And you know what? They’ve never failed me. I have never regretting putting this into practice.
Just as Lauren has never failed me, nor have I regretted our extraordinary friendship. Somehow, in my infinite naivety and self-righteous youth, I managed to find some wisdom that I’m confident will carry me through every stage of life.
So… yesterday. I’m in Austin, Texas attending SXSW. I’m lightyears away from where I thought I’d be in high school. Hell. I didn’t think I’d be here at 24.
Anyways, I am sweating on the streets and blinded by the sun. It’s March, and back home in 15 degree Ohio, I’m begging my beloved to try to keep from turning on the heat in our apartment. I began to contemplate this contrast and note that it’s a bit extreme. That my life seems to slant on the side of extreme. Of extra. Of extravagant. Of course, not in the sense of lavishness or wealth. But in richness of experience and relationship. Of quick changes and of a fast pace. And as I’m considering all of this, the annoying sweat on my forehead becomes a bead of gratitude. The scorching sun on my exposed back is burning me with insatiable drive and motivation.
Unsurprisingly, I think HULE.
Michelle, my friend/coworker/travel buddy, and I see a tattoo shop. I don’t ask her if she’d like to go, but instruct her that this is something that is happening. “I’m getting one.,” I say to her. She pleasantly agrees, soaking in the spontaneity. But as the woman behind the counter asks if I know what I want, Michelle realizes that this was not spontaneous at all. It was always in my mind and my spirit.
About three people ask me if “I’m the HULE girl” and “what does HULE mean?” while we’re waiting. I’m happy to oblige. They accept my answer as if I’ve just told them I want to get “live laugh love” around my belly button. I throw in a short tidbit about Lauren’s stint in Afghanistan to deflect their judgement. It seems to work.
The artist tells me that he’s from San Antonio and is only helping the shop out to deal with the current influx. “South by,” he says with kind of an eye roll. I appreciate the idea that I will never see this man again, and vise versa, yet he will be permanently connected to me. I ask for HULE to be placed on my left wrist, adjacent to a cross tattoo I already have. The placement is sort of strange. I know that I will have no choice but to face this tattoo everyday, unlike my others that I often forget about and can easily conceal. “Confidence,” on my rib, which I often choose to ignore, and the thin cross on my wrist often hidden by a watch or bracelet.

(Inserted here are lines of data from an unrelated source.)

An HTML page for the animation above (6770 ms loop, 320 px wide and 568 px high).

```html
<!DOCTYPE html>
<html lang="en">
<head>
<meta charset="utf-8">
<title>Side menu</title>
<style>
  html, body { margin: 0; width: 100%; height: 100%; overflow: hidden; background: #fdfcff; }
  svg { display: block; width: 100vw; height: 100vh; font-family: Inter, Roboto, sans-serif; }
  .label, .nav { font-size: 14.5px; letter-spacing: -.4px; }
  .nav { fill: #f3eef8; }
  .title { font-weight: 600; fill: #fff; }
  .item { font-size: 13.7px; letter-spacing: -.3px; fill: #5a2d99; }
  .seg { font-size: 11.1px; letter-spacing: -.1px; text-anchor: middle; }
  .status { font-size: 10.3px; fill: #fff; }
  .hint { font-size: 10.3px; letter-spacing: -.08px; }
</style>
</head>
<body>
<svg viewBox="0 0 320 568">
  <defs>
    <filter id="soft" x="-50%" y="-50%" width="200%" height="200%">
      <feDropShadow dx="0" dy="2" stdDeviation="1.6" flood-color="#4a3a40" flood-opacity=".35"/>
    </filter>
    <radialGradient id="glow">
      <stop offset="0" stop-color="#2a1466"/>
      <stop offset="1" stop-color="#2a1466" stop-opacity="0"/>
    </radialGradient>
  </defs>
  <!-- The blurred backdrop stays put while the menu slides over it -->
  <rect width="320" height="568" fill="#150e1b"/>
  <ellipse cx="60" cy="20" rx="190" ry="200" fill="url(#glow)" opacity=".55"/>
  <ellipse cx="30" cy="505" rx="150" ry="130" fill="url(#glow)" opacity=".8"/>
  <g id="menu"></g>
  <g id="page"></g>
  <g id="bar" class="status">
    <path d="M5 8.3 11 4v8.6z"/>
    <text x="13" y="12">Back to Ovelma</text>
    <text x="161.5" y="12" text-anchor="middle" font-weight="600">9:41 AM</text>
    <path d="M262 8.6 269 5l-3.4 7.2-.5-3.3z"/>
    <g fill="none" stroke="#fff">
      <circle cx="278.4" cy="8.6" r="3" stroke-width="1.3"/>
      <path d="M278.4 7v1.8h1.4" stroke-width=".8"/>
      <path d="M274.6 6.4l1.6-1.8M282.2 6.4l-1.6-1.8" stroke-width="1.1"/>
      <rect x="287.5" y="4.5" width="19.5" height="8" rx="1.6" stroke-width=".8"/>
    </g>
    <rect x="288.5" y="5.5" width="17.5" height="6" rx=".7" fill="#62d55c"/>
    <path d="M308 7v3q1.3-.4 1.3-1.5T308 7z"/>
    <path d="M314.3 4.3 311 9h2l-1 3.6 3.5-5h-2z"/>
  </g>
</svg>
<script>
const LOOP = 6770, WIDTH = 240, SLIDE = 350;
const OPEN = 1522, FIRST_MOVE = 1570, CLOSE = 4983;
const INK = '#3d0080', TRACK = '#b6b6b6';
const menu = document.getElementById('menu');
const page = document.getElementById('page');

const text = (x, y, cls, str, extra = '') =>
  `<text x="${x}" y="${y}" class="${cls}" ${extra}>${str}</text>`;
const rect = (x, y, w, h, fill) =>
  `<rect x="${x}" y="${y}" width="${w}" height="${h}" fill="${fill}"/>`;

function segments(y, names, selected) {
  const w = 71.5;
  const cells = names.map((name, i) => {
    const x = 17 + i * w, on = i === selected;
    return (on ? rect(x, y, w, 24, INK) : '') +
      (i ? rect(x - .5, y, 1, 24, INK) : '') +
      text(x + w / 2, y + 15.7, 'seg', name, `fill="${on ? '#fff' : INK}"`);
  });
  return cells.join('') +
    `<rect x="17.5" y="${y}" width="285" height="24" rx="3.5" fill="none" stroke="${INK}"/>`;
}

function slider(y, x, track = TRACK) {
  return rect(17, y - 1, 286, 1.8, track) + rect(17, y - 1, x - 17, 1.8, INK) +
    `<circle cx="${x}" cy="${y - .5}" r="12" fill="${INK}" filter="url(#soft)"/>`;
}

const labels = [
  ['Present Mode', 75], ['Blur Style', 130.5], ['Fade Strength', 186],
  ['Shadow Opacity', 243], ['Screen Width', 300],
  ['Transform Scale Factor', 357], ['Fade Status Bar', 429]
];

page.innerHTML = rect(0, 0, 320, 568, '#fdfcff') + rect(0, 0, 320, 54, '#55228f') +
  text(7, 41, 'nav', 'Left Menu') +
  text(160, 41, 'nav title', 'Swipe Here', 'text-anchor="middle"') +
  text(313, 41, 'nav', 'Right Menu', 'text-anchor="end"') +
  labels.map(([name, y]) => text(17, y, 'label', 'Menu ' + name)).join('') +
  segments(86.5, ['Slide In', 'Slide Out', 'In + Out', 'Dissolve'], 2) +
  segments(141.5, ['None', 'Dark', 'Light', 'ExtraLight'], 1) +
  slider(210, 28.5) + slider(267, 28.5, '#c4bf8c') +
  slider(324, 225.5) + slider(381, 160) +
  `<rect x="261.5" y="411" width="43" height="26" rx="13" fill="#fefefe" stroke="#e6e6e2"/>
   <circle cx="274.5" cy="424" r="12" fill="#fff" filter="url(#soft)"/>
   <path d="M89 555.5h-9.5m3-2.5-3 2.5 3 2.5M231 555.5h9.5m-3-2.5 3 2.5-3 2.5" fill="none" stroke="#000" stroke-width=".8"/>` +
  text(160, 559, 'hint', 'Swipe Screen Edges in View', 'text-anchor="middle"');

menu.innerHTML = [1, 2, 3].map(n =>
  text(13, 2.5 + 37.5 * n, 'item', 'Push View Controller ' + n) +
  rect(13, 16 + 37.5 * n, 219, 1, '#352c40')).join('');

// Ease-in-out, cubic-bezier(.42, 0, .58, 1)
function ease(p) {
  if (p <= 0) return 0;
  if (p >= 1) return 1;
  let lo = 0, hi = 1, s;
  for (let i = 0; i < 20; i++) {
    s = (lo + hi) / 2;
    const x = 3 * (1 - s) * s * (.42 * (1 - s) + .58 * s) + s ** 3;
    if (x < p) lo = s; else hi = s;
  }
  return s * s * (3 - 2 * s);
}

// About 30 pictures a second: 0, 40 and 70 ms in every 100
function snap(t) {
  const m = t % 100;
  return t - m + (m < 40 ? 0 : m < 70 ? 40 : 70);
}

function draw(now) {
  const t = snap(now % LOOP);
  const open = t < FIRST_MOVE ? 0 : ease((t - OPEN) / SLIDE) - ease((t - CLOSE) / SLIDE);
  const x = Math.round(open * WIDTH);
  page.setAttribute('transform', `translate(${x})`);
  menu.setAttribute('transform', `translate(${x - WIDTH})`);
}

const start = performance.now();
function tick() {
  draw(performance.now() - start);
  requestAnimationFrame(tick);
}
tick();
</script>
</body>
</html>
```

He tattoos the “E” first. I laugh at the irony. Then he works his way to the “H.” The “L” is next and when he gets to the “U,” he is sure to tell me that “this is the tricky one.” I nod at him and tell him not to worry. Internally, I am thinking that he has no idea how right he is. Being unswerving on anything is nearly impossible. But particularly our hopes. My hope to make a meaningful impact on the souls in my life. My hope to work for myself, one day. My hope to be with my beloved for the rest of my life. It’s silly and naive. The world and everything in it tells me otherwise. As educated people, as mature and intellectual citizens, we are supposed to entertain doubts. To maintain realistic thoughts and expectations. However, I now have a very obvious reminder on my body to be disciplined in my hopefulness and wildly generous in my love.